John Snell of Glasgow, benefactor of Balliol, has a lot to answer for. Since 1699 Snell Exhibitioners, graduates of Glasgow, have traditionally shouldered a bag of oats and headed south, past Sweetheart Abbey in the Stewartry of Kirkcudbright, where lies the heart of John Balliol, to his college in Oxford, for four further years of hard labour. This is austere training.

After Kelvinside Academy, Robert Browning of Glasgow added his name to over 200 others when Professor Rennie called the roll for his Ordinary Class in the Humanity Department of Glasgow University in 1931. By 1935 Browning was therefore older than others of his year when he presented himself as Snell Exhibitioner at Balliol. Born in 1914, he faced youths born in 1916, such as Kenneth Garlick (art historian), Edward Heath (organ scholar) and Rodney Hilton (social historian, with whom from 1965 Browning was to collaborate on the then radical journal Past & Present). Browning was a natural elder, somehow always a member of a Senior rather than Junior Common Room (over which Heath presided).

Besides his Firsts in Mods and Greats, Browning collected the full house of classical prizes and scholarships (for the record: Nowlands, Ireland, Craven, Ferguson, De Paravicini, and Jenkyns; his Chancellor's Prize was for a Latin version of Hume's "Essay on Avarice").

He also started collecting languages - Albanian came early. This was a surprising hobby for one whose preferred method of communication to an individual, whether by postcard or muttered aside, was as laconic as it was distinctive - almost furtive. His languages, which never found Browning at a loss for words among scholars abroad, were tuned by listening to East European radio stations at night after Munich. But, placed on a platform, Browning was loquacious. He could deliver over 300 words a minute without altering the angle of his smile. Such style was to entrance generations of research students, who never forgot the matter.

Nineteen thirty-nine brought Browning his second degree and seven years' service, initially in the Royal Artillery. He learnt Georgian in a troop- ship round the Cape. In Cairo he worked with another Hellenist, Enoch Powell, and met his second wife, Ruth. In Italy he was on the General Staff. In Sofia he was on the Allied Control Commission, and met his first wife Galina. In Belgrade he was assistant to the British Military Attache.

In 1946 Browning returned first as a Harmsworth Senior Scholar at Merton College, Oxford, and then established himself in London University: from 1947 to 1965 in University College, and from 1965 to his retirement in 1981 as Professor of Classics and Ancient History at Birkbeck.

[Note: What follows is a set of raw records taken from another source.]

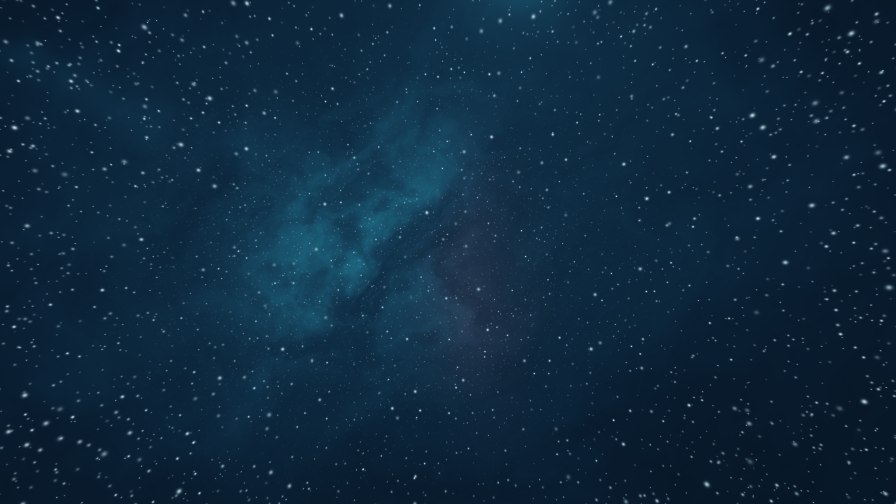
A WebGL 2 fragment shader for this texture:

```glsl
#version 300 es
precision highp float;
// Deep-space field: a teal nebula with soft glows over dark navy, under pale stars.
// Soft ellipses and streaks, broken up by warped gradient noise, feed a colour ramp;
// jittered grids scatter stars that grow and stretch away from the centre.

#define CLOUD_SCALE 3.2
#define CLOUD_WARP 0.55
#define BASE_LIGHT 0.08
#define HAZE_GAIN 0.40
#define CORE_GAIN 0.62
#define STAR_RADIUS 0.0040
#define STAR_CHANCE 0.30
#define FAINT_CHANCE 0.24
#define DUST_CHANCE 0.45
#define STAR_COLOR vec3(0.74, 0.87, 0.91)
#define VIOLET_DUST vec3(0.085, 0.035, 0.040)
#define VIEW_CENTER vec2(0.89, 0.50)

uniform vec2 u_resolution;
out vec4 fragColor;

// Integer hash: three values in 0..1 for a grid cell and a seed
vec3 hash3(vec2 cell, int seed) {
    uvec3 v = uvec3(ivec3(ivec2(cell) + 4096, seed));
    v = v * 1664525u + 1013904223u;
    v.x += v.y * v.z; v.y += v.z * v.x; v.z += v.x * v.y;
    v ^= v >> 16u;
    v.x += v.y * v.z; v.y += v.z * v.x; v.z += v.x * v.y;
    return vec3(v >> 8u) / 16777216.0;
}

float cornerSlope(vec2 cell, vec2 offset) {
    float angle = 6.28318 * hash3(cell, 1).x;
    return dot(vec2(cos(angle), sin(angle)), offset);
}

float gradientNoise(vec2 p) {
    vec2 i = floor(p), f = p - i, e = vec2(1.0, 0.0);
    vec2 u = f * f * f * (f * (f * 6.0 - 15.0) + 10.0);
    float low = mix(cornerSlope(i, f), cornerSlope(i + e, f - e), u.x);
    float high = mix(cornerSlope(i + e.yx, f - e.yx), cornerSlope(i + 1.0, f - 1.0), u.x);
    return mix(low, high, u.y);
}

float fbm(vec2 p) {
    float sum = 0.0, gain = 0.7;
    for (int i = 0; i < 5; i++) {
        sum += gain * gradientNoise(p);
        p = mat2(1.6, 1.2, -1.2, 1.6) * p + 7.3;
        gain *= 0.52;
    }
    return sum;
}

float glow(vec2 p, vec2 center, vec2 radii) {
    vec2 q = (p - center) / radii;
    return exp(-dot(q, q));
}

float streak(vec2 p, vec2 a, vec2 b, float width) {
    vec2 ab = b - a;
    float t = clamp(dot(p - a, ab) / dot(ab, ab), 0.0, 1.0);
    float d = length(p - a - ab * t) / width;
    return exp(-d * d);
}

vec3 nightRamp(float t) {
    vec3 c = mix(vec3(0.020, 0.065, 0.120), vec3(0.040, 0.130, 0.210), clamp(t * 4.0, 0.0, 1.0));
    c = mix(c, vec3(0.055, 0.180, 0.270), clamp(t * 4.0 - 1.0, 0.0, 1.0));
    c = mix(c, vec3(0.080, 0.250, 0.350), clamp(t * 4.0 - 2.0, 0.0, 1.0));
    return mix(c, vec3(0.100, 0.350, 0.450), clamp(t * 4.0 - 3.0, 0.0, 1.4));
}

// One layer of scattered stars, stretched along the direction from the centre
float stars(vec2 p, float cells, float chance, float radius, int seed) {
    vec2 home = floor(p * cells), away = p - VIEW_CENTER;
    vec2 axis = normalize(away + 0.0001);
    float edge = smoothstep(0.15, 0.95, length(away));
    float finest = 0.62 / u_resolution.y, sum = 0.0;
    for (int y = -1; y <= 1; y++)
    for (int x = -1; x <= 1; x++) {
        vec2 cell = home + vec2(x, y);
        vec3 place = hash3(cell, seed), kind = hash3(cell, seed + 1);
        if (place.z > chance) continue;
        vec2 d = p - (cell + place.xy) / cells;
        d = vec2(dot(d, axis) / (1.0 + 0.5 * edge), dot(d, vec2(-axis.y, axis.x)));
        float size = radius * mix(0.45, 1.0, pow(kind.x, 3.0)) * mix(0.8, 1.15, edge);
        float drawn = max(size, finest);
        float power = mix(0.3, 1.0, kind.y) * size * size / (drawn * drawn);
        sum += power * exp(-dot(d, d) / (drawn * drawn));
    }
    return sum;
}

void main() {
    vec2 p = gl_FragCoord.xy / u_resolution.y;

    // Cloud texture, drawn out along a rising diagonal
    vec2 q = mat2(0.8, -0.6, 0.6, 0.8) * p * vec2(1.0, 1.15) * CLOUD_SCALE;
    vec2 warp = vec2(fbm(q + 3.1), fbm(q + 11.7));
    float cloud = fbm(q * vec2(0.9, 1.4) + CLOUD_WARP * 2.0 * warp);
    vec2 bent = p + 0.07 * warp;

    // Haze, nebula core, streaks and the light at the top
    float core = glow(bent, vec2(0.72, 0.51), vec2(0.23, 0.21));
    float light = BASE_LIGHT + HAZE_GAIN * glow(bent, vec2(0.64, 0.54), vec2(0.72, 0.50));
    light += 0.13 * glow(p, vec2(1.32, 0.72), vec2(0.50, 0.35));
    light += CORE_GAIN * core * smoothstep(-0.45, 0.40, cloud);
    light += 0.26 * streak(bent, vec2(0.63, 0.40), vec2(0.87, 0.68), 0.055);
    light += 0.17 * streak(bent, vec2(0.05, 0.88), vec2(0.30, 0.74), 0.040);
    light += 0.13 * streak(bent, vec2(0.45, 0.15), vec2(0.60, 0.31), 0.070);
    light *= 1.0 + 0.55 * cloud;
    light += 0.28 * glow(p, vec2(1.03, 1.05), vec2(0.34, 0.24));
    light += 0.38 * glow(p, vec2(1.03, 1.03), vec2(0.10, 0.07));
    vec3 color = nightRamp(light);
    color += VIOLET_DUST * glow(bent, vec2(0.95, 0.44), vec2(0.10, 0.18)) * (1.0 + cloud);

    // Bright stars, faint stars and fine dust gathered in the nebula
    float shine = stars(p, 34.0, STAR_CHANCE, STAR_RADIUS, 10);
    shine += 0.65 * stars(p, 68.0, FAINT_CHANCE, STAR_RADIUS * 0.6, 20);
    float gather = glow(p, vec2(0.78, 0.49), vec2(0.36, 0.30));
    shine += 0.55 * gather * stars(p, 130.0, DUST_CHANCE, STAR_RADIUS * 0.4, 30);
    fragColor = vec4(mix(color, STAR_COLOR, clamp(shine, 0.0, 1.0)), 1.0);
}
```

Such a formation made Browning a Hellenist first. From Glasgow, Snell's benefaction sent no more severe a textual critic to Balliol. But experience of the Balkans brought to this grounding medieval and modern Greek (the title of Browning's influential handbook of 1969) too. The classicist became a Byzantinist, at his most subtle with classical texts seen through Byzantine eyes. He chaired both the Societies for the Promotion of Hellenic and Byzantine Studies. He was review editor both of the Journal of Hellenic Studies and editor of the bibliography of the Byzantinische Zeitschrift magazine.

An internationalist, vice-president of the International Byzantine Association from 1981: the years between Balliol and Belgrade were also a context for Browning's politics, which were an enigma to those who sought continuity between his seductive studies Justinian and Theodora (1971), naturally Byzantium and Bulgaria (1975) and The Byzantine Empire (1980), and his contributions to the Historians' Group of the British Communist Party in the heady days before Hungary.

Some misread Browning's cryptic asides. It dawned on his students that he was most concerned for them, particularly if they were foreign, or as "mature" as a Snell Exhibitioner. Typically, it was in Canberra that Maistor, the title of his first Festschrift, was published on Australian initiative in 1984; and this year it was in Venice that Philellen, the title of his second, was published on Greek initiative.

Robert and Ruth Browning enjoyed his formal retirement from Birkbeck in 1981. He animated a further generation of students in Dumbarton Oaks, which is Harvard University's Byzantine research outpost in Washington DC. He advised the new University of Cyprus and was forthright about where the Elgin Marbles should be. John Snell's Exhibitioner could also rummage in his bag of oats to find another collection: of honours, from the keys of Athens to a Birmingham doctorate. But it is by their students and the love of their students that great didacts are known.

Robert Browning, Byzantinist: born Glasgow 15 January 1914; Lecturer, University College London 1947-55, Reader 1955-65; Professor of Classics and Ancient History, Birkbeck College, London 1965-81 (Emeritus); FBA 1978; married 1946 Galina Chichekova (two daughters), 1972 Ruth Gresh; died London 11 March 1997.